## What you are asked to do
Look through the data for the string "floor". Copy every line where it is found.

## Material for the task
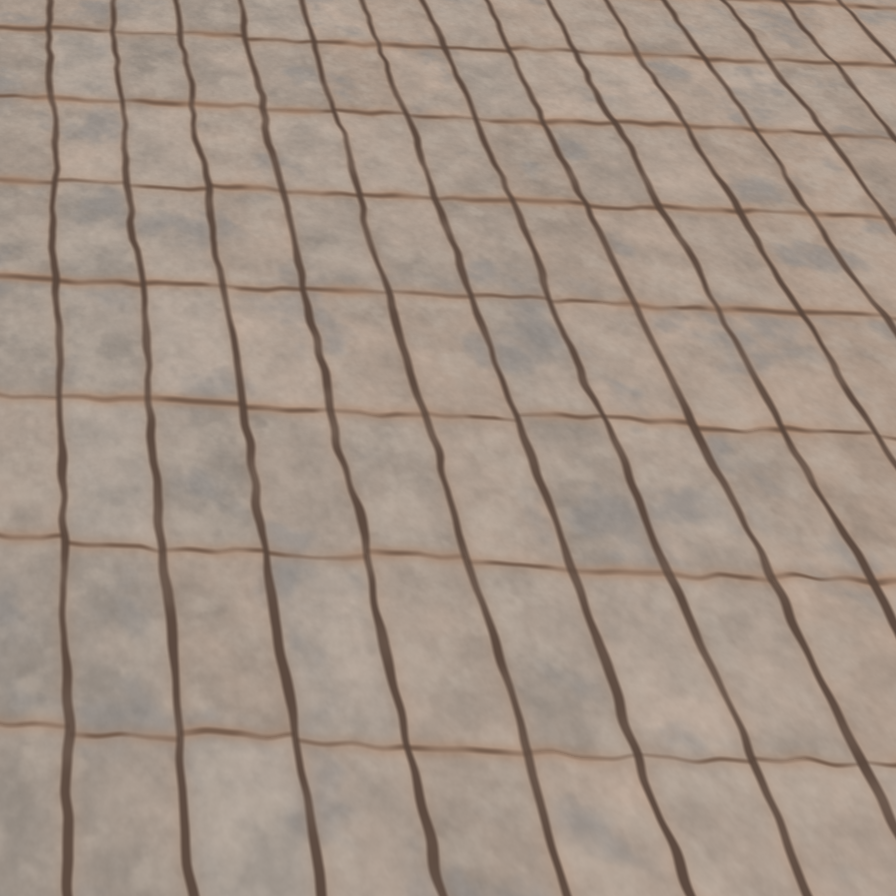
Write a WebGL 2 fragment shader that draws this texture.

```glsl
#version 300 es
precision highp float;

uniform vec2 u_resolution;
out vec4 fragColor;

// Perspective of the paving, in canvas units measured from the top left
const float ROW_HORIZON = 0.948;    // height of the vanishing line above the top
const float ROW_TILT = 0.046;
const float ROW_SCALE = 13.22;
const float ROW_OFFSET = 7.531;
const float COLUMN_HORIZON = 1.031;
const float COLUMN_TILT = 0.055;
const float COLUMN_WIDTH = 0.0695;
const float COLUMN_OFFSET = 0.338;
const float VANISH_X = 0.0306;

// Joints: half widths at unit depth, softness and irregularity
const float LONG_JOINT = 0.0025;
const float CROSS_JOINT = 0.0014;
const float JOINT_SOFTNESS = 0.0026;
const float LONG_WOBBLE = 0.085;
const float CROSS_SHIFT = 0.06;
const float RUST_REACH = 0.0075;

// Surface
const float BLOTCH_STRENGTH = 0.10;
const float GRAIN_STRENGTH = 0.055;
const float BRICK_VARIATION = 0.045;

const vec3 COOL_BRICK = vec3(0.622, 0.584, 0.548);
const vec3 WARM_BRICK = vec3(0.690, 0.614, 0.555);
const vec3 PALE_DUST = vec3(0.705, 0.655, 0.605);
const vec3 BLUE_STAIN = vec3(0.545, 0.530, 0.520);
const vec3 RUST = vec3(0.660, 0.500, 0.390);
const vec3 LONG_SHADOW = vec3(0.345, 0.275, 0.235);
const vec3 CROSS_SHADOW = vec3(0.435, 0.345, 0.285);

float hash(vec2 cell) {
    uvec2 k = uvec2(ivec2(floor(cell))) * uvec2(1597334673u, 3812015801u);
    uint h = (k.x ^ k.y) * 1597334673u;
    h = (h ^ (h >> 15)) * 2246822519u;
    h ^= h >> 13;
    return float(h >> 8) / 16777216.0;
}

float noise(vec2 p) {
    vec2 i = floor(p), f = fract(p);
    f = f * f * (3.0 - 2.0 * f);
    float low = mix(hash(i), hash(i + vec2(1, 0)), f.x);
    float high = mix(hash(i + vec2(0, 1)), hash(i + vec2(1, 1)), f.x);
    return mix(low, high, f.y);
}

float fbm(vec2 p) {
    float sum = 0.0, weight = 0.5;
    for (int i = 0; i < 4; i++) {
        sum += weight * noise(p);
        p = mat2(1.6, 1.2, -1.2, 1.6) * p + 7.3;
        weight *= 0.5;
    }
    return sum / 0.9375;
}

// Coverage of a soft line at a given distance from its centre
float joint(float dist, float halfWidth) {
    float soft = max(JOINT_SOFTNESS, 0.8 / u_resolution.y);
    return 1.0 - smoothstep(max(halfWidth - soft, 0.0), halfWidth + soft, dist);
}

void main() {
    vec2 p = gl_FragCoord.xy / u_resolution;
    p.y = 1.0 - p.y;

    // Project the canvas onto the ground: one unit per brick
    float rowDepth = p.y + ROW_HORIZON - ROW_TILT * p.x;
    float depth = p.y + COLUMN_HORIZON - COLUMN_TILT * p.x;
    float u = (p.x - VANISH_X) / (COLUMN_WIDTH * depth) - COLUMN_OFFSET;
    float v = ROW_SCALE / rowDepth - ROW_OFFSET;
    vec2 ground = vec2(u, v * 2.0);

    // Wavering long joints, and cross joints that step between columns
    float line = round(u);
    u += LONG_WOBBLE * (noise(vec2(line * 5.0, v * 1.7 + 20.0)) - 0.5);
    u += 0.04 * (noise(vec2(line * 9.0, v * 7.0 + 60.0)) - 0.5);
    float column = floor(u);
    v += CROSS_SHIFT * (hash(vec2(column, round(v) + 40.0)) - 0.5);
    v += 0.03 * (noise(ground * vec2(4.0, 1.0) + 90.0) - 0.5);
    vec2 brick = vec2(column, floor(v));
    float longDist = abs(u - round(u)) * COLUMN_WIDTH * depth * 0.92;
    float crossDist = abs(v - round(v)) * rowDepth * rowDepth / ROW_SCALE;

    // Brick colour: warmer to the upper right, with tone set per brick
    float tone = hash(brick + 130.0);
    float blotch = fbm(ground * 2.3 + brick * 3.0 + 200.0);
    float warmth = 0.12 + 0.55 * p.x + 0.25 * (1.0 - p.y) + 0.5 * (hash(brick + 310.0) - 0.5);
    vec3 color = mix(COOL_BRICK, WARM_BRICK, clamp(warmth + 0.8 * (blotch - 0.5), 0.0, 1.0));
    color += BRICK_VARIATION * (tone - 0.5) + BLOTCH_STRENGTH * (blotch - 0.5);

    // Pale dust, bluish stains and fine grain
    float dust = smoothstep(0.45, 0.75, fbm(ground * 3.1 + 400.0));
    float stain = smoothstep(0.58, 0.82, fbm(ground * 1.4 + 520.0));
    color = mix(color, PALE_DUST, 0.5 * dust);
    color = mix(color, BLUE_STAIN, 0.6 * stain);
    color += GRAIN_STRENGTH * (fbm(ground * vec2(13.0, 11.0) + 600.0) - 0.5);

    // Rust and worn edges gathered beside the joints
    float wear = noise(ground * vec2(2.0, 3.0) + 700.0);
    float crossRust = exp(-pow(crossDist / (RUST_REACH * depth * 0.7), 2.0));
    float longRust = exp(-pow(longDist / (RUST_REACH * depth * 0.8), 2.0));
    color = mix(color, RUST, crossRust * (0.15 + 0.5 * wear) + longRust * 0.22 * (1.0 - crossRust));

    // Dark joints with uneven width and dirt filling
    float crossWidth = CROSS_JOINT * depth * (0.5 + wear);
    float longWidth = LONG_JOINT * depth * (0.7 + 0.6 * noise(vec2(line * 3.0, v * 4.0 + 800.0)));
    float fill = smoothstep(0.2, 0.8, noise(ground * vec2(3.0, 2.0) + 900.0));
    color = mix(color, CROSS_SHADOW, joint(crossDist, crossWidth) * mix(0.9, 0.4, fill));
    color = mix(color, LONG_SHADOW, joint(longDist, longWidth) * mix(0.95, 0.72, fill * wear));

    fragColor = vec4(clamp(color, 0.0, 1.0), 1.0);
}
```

==

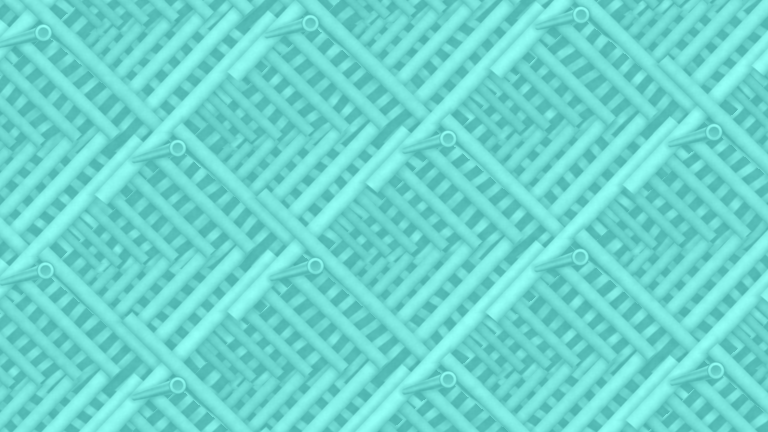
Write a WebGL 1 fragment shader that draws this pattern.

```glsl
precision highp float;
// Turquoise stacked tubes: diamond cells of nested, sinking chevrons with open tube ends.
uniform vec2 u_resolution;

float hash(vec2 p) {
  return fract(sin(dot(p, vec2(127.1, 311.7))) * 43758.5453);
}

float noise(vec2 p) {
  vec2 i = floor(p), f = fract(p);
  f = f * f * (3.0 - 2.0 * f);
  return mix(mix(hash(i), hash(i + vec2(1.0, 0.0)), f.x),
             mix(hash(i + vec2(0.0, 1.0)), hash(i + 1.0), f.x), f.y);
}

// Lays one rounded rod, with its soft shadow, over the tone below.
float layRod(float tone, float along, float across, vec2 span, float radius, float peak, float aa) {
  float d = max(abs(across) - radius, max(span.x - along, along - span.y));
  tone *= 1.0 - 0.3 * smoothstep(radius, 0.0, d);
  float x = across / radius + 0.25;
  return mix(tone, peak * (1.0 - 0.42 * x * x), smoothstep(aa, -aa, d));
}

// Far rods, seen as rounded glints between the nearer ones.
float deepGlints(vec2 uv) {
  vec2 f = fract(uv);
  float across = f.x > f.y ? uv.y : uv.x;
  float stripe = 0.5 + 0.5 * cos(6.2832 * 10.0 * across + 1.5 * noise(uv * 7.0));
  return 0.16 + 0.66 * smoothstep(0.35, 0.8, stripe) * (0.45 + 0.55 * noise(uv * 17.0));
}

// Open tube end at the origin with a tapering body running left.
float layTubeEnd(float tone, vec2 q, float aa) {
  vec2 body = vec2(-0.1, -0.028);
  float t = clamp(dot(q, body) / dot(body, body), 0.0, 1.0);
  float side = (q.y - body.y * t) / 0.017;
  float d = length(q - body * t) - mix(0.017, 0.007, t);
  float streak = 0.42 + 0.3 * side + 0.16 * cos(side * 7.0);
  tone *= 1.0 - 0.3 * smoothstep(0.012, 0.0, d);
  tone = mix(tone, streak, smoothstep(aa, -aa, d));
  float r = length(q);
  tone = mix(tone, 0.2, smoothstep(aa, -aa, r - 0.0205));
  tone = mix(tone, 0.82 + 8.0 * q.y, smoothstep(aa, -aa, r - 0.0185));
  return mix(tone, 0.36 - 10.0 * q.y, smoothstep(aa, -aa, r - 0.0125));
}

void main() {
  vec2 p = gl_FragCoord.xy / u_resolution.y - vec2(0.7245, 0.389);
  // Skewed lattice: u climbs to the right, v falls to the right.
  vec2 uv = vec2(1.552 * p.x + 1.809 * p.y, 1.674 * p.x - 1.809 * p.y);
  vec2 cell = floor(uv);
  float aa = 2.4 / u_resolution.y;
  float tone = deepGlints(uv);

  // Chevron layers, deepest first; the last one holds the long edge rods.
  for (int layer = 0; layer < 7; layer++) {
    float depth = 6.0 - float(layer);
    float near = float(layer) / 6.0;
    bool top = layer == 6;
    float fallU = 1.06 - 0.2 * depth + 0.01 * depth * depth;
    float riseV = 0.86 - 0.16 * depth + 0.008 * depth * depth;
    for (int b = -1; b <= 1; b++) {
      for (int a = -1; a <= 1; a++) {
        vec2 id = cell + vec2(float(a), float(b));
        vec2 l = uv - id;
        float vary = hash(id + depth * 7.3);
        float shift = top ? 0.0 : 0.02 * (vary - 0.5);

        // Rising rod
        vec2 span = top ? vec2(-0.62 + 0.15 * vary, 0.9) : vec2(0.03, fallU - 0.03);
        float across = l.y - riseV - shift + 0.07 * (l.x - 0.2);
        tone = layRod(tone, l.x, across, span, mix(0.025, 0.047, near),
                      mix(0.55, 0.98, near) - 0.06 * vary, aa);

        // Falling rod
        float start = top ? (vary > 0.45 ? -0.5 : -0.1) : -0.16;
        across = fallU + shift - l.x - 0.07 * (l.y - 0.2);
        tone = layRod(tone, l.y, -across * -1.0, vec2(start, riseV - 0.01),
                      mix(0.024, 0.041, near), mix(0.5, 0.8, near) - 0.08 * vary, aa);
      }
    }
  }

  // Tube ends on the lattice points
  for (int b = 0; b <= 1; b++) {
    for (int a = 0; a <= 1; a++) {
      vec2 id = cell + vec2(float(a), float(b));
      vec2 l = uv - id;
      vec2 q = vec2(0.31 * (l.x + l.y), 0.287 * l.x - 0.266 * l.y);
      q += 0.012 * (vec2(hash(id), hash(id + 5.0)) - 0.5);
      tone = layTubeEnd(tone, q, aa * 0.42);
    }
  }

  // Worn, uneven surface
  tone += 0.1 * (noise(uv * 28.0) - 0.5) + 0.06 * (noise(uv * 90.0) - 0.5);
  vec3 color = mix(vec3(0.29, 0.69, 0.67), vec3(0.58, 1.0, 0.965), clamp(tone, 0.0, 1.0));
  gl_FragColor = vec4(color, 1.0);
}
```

## Written response
    uvec2 k = uvec2(ivec2(floor(cell))) * uvec2(1597334673u, 3812015801u);
    vec2 i = floor(p), f = fract(p);
    float column = floor(u);
    vec2 brick = vec2(column, floor(v));
  vec2 i = floor(p), f = fract(p);
  vec2 cell = floor(uv);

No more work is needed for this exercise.